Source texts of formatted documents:
——
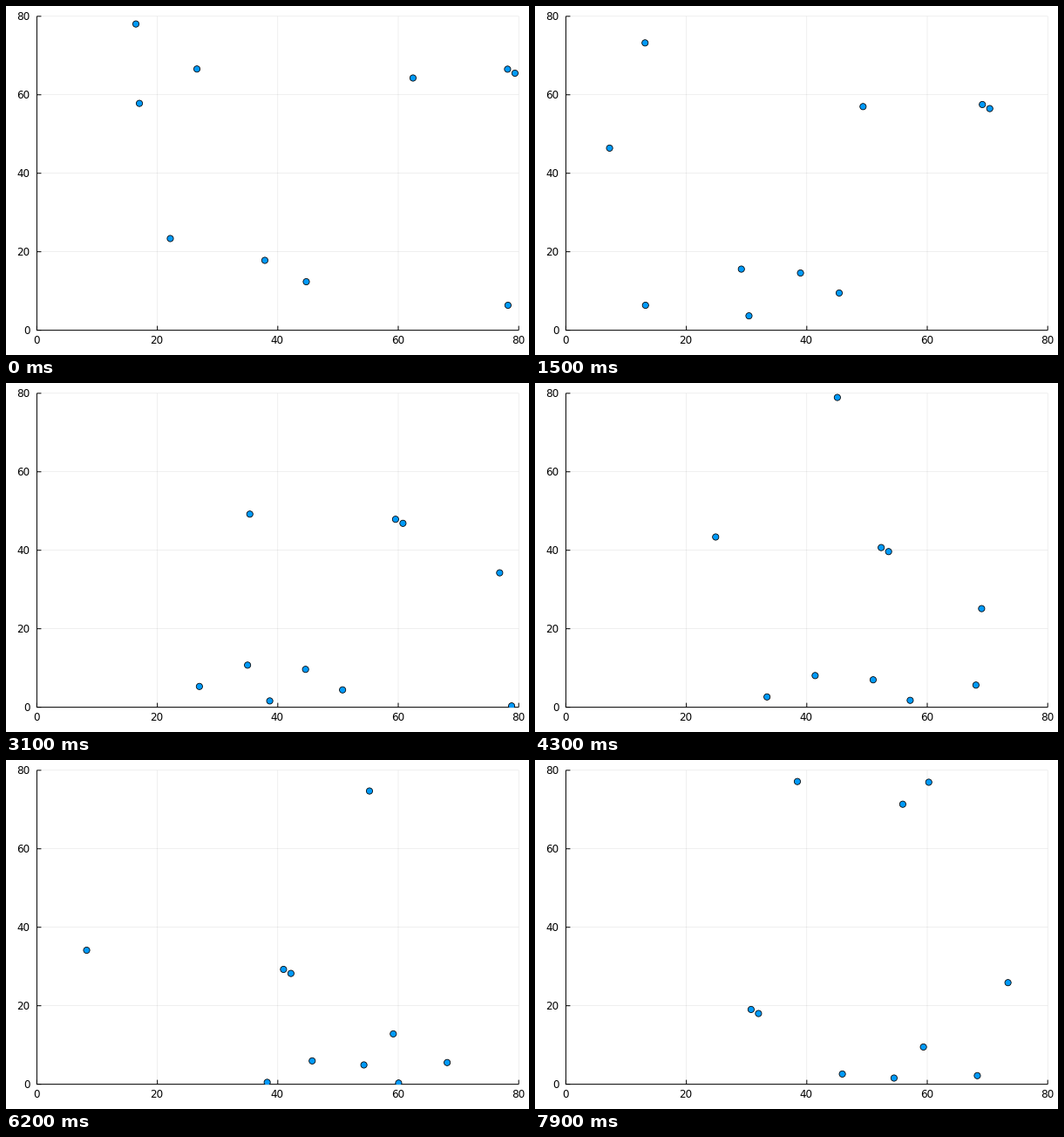
A matplotlib script that plays this animation: 600x400 px, repeating every 8000 ms.

```python
import numpy as np
import matplotlib.pyplot as plt
from matplotlib.animation import FuncAnimation
from matplotlib.patches import Circle, Rectangle

W, H, DPI = 600, 400, 100
LEFT, RIGHT, TOP, BOTTOM = 35.43, 588.19, 11.81, 371.61
PX = 72 / DPI                 # points per pixel
FRAMES = 80
SIZE = 80                     # side of the wrapping world
SIGHT = 10                    # how far a bird sees

# Each bird: x, y, vx, vy. They take their turns in this order.
BIRDS = [
    (44.73, 12.36, -0.198, -0.004),
    (16.44, 78.04, 0.9305, 0.375),
    (78.22, 6.36, 1, 0),
    (22.15, 23.37, 0.707, -0.707),
    (37.85, 17.81, -0.198, -0.004),
    (26.57, 66.57, -0.895, 0.4436),
    (17.02, 57.81, -0.651, -0.760),
    (62.45, 64.28, -0.874, -0.486),
    (78.15, 66.53, -0.6, -0.601),
    (79.38, 65.50, -0.6, -0.601),
]


def simulate():
    """Each bird in turn takes the mean velocity of those in sight, then moves."""
    state = np.array(BIRDS, float)
    pos, vel = state[:, :2], state[:, 2:]
    track = [pos.copy()]
    for _ in range(FRAMES - 1):
        for i in range(len(pos)):
            near = np.hypot(*(pos - pos[i]).T) < SIGHT
            near[i] = False
            if near.any():
                vel[i] = vel[near].mean(axis=0)
            pos[i] = (pos[i] + vel[i]) % SIZE
        track.append(pos.copy())
    return np.array(track)


def to_px(x, y):
    return (LEFT + (RIGHT - LEFT) * x / SIZE,
            BOTTOM + (TOP - BOTTOM) * y / SIZE)


fig = plt.figure(figsize=(W / DPI, H / DPI), dpi=DPI, facecolor="white")
ax = fig.add_axes([0, 0, 1, 1])
ax.set_xlim(0, W)
ax.set_ylim(H, 0)
ax.axis("off")


def line(x0, y0, x1, y1, width=1, alpha=1):
    ax.plot([x0, x1], [y0, y1], color="black", alpha=alpha, lw=width * PX,
            solid_capstyle="butt", snap=False)


font = dict(family="DejaVu Sans", fontsize=12 * PX, color="black",
            va="baseline")
for value in range(0, SIZE + 1, 20):
    x, y = to_px(value, value)
    if value:
        line(x, TOP, x, BOTTOM, 0.5, 0.12)
        line(LEFT, y, RIGHT, y, 0.5, 0.12)
    line(x, BOTTOM, x, BOTTOM - 5)
    line(LEFT, y, LEFT + 5, y)
    ax.text(x - 0.5, 387, str(value), ha="center", **font)
    ax.text(27.5, y + 4.5, str(value), ha="right", **font)
line(LEFT, TOP, LEFT, BOTTOM + 0.5)
line(LEFT, BOTTOM, RIGHT, BOTTOM)

area = Rectangle((LEFT, TOP), RIGHT - LEFT, BOTTOM - TOP,
                 transform=ax.transData)
dots = []
for _ in BIRDS:
    dot = Circle((0, 0), 3.6, fc="#009afa", ec="black", lw=0.8 * PX, zorder=3)
    ax.add_patch(dot)
    dot.set_clip_path(area)
    dots.append(dot)

track = simulate()


def update(step):
    for dot, (x, y) in zip(dots, track[step]):
        dot.center = to_px(x, y)
    return dots


anim = FuncAnimation(fig, update, frames=FRAMES, interval=100, repeat=True,
                     repeat_delay=0)
plt.show()
```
——
● What needs to be done
Reproduce the entries above exactly, without images.

● Reply
A matplotlib script that plays this animation: 600x400 px, repeating every 8000 ms.

```python
import numpy as np
import matplotlib.pyplot as plt
from matplotlib.animation import FuncAnimation
from matplotlib.patches import Circle, Rectangle

W, H, DPI = 600, 400, 100
LEFT, RIGHT, TOP, BOTTOM = 35.43, 588.19, 11.81, 371.61
PX = 72 / DPI                 # points per pixel
FRAMES = 80
SIZE = 80                     # side of the wrapping world
SIGHT = 10                    # how far a bird sees

# Each bird: x, y, vx, vy. They take their turns in this order.
BIRDS = [
    (44.73, 12.36, -0.198, -0.004),
    (16.44, 78.04, 0.9305, 0.375),
    (78.22, 6.36, 1, 0),
    (22.15, 23.37, 0.707, -0.707),
    (37.85, 17.81, -0.198, -0.004),
    (26.57, 66.57, -0.895, 0.4436),
    (17.02, 57.81, -0.651, -0.760),
    (62.45, 64.28, -0.874, -0.486),
    (78.15, 66.53, -0.6, -0.601),
    (79.38, 65.50, -0.6, -0.601),
]


def simulate():
    """Each bird in turn takes the mean velocity of those in sight, then moves."""
    state = np.array(BIRDS, float)
    pos, vel = state[:, :2], state[:, 2:]
    track = [pos.copy()]
    for _ in range(FRAMES - 1):
        for i in range(len(pos)):
            near = np.hypot(*(pos - pos[i]).T) < SIGHT
            near[i] = False
            if near.any():
                vel[i] = vel[near].mean(axis=0)
            pos[i] = (pos[i] + vel[i]) % SIZE
        track.append(pos.copy())
    return np.array(track)


def to_px(x, y):
    return (LEFT + (RIGHT - LEFT) * x / SIZE,
            BOTTOM + (TOP - BOTTOM) * y / SIZE)


fig = plt.figure(figsize=(W / DPI, H / DPI), dpi=DPI, facecolor="white")
ax = fig.add_axes([0, 0, 1, 1])
ax.set_xlim(0, W)
ax.set_ylim(H, 0)
ax.axis("off")


def line(x0, y0, x1, y1, width=1, alpha=1):
    ax.plot([x0, x1], [y0, y1], color="black", alpha=alpha, lw=width * PX,
            solid_capstyle="butt", snap=False)


font = dict(family="DejaVu Sans", fontsize=12 * PX, color="black",
            va="baseline")
for value in range(0, SIZE + 1, 20):
    x, y = to_px(value, value)
    if value:
        line(x, TOP, x, BOTTOM, 0.5, 0.12)
        line(LEFT, y, RIGHT, y, 0.5, 0.12)
    line(x, BOTTOM, x, BOTTOM - 5)
    line(LEFT, y, LEFT + 5, y)
    ax.text(x - 0.5, 387, str(value), ha="center", **font)
    ax.text(27.5, y + 4.5, str(value), ha="right", **font)
line(LEFT, TOP, LEFT, BOTTOM + 0.5)
line(LEFT, BOTTOM, RIGHT, BOTTOM)

area = Rectangle((LEFT, TOP), RIGHT - LEFT, BOTTOM - TOP,
                 transform=ax.transData)
dots = []
for _ in BIRDS:
    dot = Circle((0, 0), 3.6, fc="#009afa", ec="black", lw=0.8 * PX, zorder=3)
    ax.add_patch(dot)
    dot.set_clip_path(area)
    dots.append(dot)

track = simulate()


def update(step):
    for dot, (x, y) in zip(dots, track[step]):
        dot.center = to_px(x, y)
    return dots


anim = FuncAnimation(fig, update, frames=FRAMES, interval=100, repeat=True,
                     repeat_delay=0)
plt.show()
```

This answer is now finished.